As I prepare for bed, I think about the severe differences between myself and my family, and myself and my co-workers. I think about how easily they talk about themselves and the events in their lives, and how content I am to answer any questions with simply, “It’s fine.” The details I give are forced, timid to sound stupid and hating the sound of my voice when it drones on and on. I wonder if anything really exciting happened to me.
With the vibrant guitars and drums on repeat, I think back on my day.
I joked with colleges and made them laugh, and they made me laugh in return. I acted as an instructor for a college student who was giving his first presentation ever using teleconference software. I spoke lightly with the several extremely prestigious executives, and they teased me back. When a coworker scoffed at something I did, I shoved it right back in her face, and it passed without much further incident. I went to an impromptu meeting with IT, which melted into friendly conversation as I walked him to the company shuttle bus. I even took initiative to invite a friend to go out to eat.
I remember now.
Today was a good day.
During the times I feel sorry for myself, or I feel massively overshadowed by a world of extroverts…wrestling is here. The psychology of its link to my youth and the support it lent during difficult times, continues to give me the simplistic comfort that it always did. It’s a sweet respite knowing that something bigger than me will not look down on me should I ever decide to break out and throw all caution to the wind.
In my silly, childlike mind, I’ll always remember the joy I felt as a nine-year-old, posing in the mirror like Shawn Michaels or the Rock or Booker T or Finn Balor or Shinsuke Nakamura.
(Or, were those last two yesterday…?)

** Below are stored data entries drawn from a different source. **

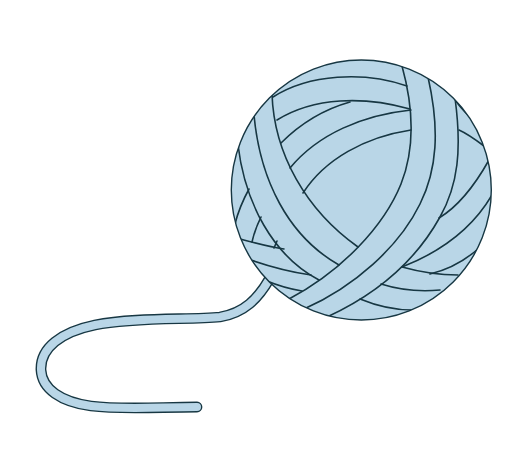
<!DOCTYPE html>
<html lang="en">
<head>
<meta charset="utf-8">
<title>Ball of yarn</title>
<style>
:root { --paper: #ffffff; --yarn: #b9d6e7; --ink: #173743; }
html, body { margin: 0; background: var(--paper); overflow: hidden; }
svg { display: block; width: 527px; height: 474px; }
.tail path { fill: none; stroke-linecap: round; stroke-linejoin: round; }
.tail-edge { stroke: var(--ink); stroke-width: 10.8; }
.tail-fill { stroke: var(--yarn); stroke-width: 8; }
.ball { fill: var(--yarn); }
.strands { fill: none; stroke: var(--ink); stroke-width: 1.6; stroke-linecap: round; }
.outline { fill: none; stroke: var(--ink); stroke-width: 1.4; }
</style>
</head>
<body>
<svg viewBox="0 0 527 474" role="img" aria-label="Light blue ball of yarn with a loose end">
  <defs>
    <circle id="ball-shape" cx="361.3" cy="190" r="130"/>
    <clipPath id="ball-clip"><use href="#ball-shape"/></clipPath>
    <path id="loose-end" d="M270 278C258 299 244 313 220 317C190 320 135 317 95 325C61 332 40 348 41 370C42 389 61 402 91 406C122 410 160 407 197 407"/>
  </defs>

  <g class="tail">
    <path class="tail-edge" d="M270 278C258 299 244 313 220 317C190 320 135 317 95 325C61 332 40 348 41 370C42 389 61 402 91 406C122 410 160 407 197 407"/>
    <path class="tail-fill" d="M270 278C258 299 244 313 220 317C190 320 135 317 95 325C61 332 40 348 41 370C42 389 61 402 91 406C122 410 160 407 197 407"/>
  </g>

  <use class="ball" href="#ball-shape"/>

  <g class="strands" clip-path="url(#ball-clip)">
    <g id="front-strand">
      <path d="M402 66C415 113 414 151 401 184C384 226 342 271 289 299"/>
      <path d="M428 77C440 130 437 170 420 204C399 247 354 287 304 309"/>
      <path d="M455 98C462 150 458 185 440 217C415 262 375 295 327 317"/>
    </g>
    <g id="left-strand">
      <path d="M272 94C274 154 306 210 358 247"/>
      <path d="M254 115C260 180 288 236 339 265"/>
      <path d="M238 145C245 203 273 256 319 280"/>
    </g>
    <g id="top-strand">
      <path d="M273 97C309 74 364 71 407 86"/>
      <path d="M277 120C314 97 364 96 410 109"/>
    </g>
    <g id="inner-strands">
      <path d="M281 143C300 124 325 109 350 102"/>
      <path d="M290 168C318 134 363 115 411 110"/>
      <path d="M303 193C325 159 365 137 411 130"/>
    </g>
    <g id="lower-left-strands">
      <path d="M235 224C238 212 243 200 249 189"/>
      <path d="M252 242C254 233 257 225 261 217"/>
      <path d="M274 248L277 241"/>
      <path d="M240 239C255 243 269 247 284 249"/>
      <path d="M251 260C271 267 291 272 311 275"/>
      <path d="M267 281C279 286 290 289 302 291"/>
    </g>
    <g id="right-strands">
      <path d="M456 101C460 107 464 111 468 115"/>
      <path d="M459 130C468 134 476 140 484 146"/>
      <path d="M489 160C475 185 459 206 439 218"/>
      <path d="M492 195C471 231 438 253 402 267"/>
      <path d="M478 249C463 262 447 270 430 274"/>
    </g>
    <g id="lower-right-strands">
      <path d="M402 267C420 272 439 275 458 275"/>
      <path d="M381 284C400 290 419 292 440 290"/>
      <path d="M360 299C377 306 394 310 412 310"/>
    </g>
  </g>

  <use class="outline" href="#ball-shape"/>
</svg>
</body>
</html>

I’ll remember the joy that, in this silly, varied world (even if that world is in my own mind), I am loud, I am bold, I am flamboyant, and I am charismatic.
And dang it if me don’t love some sweet pro wrestling.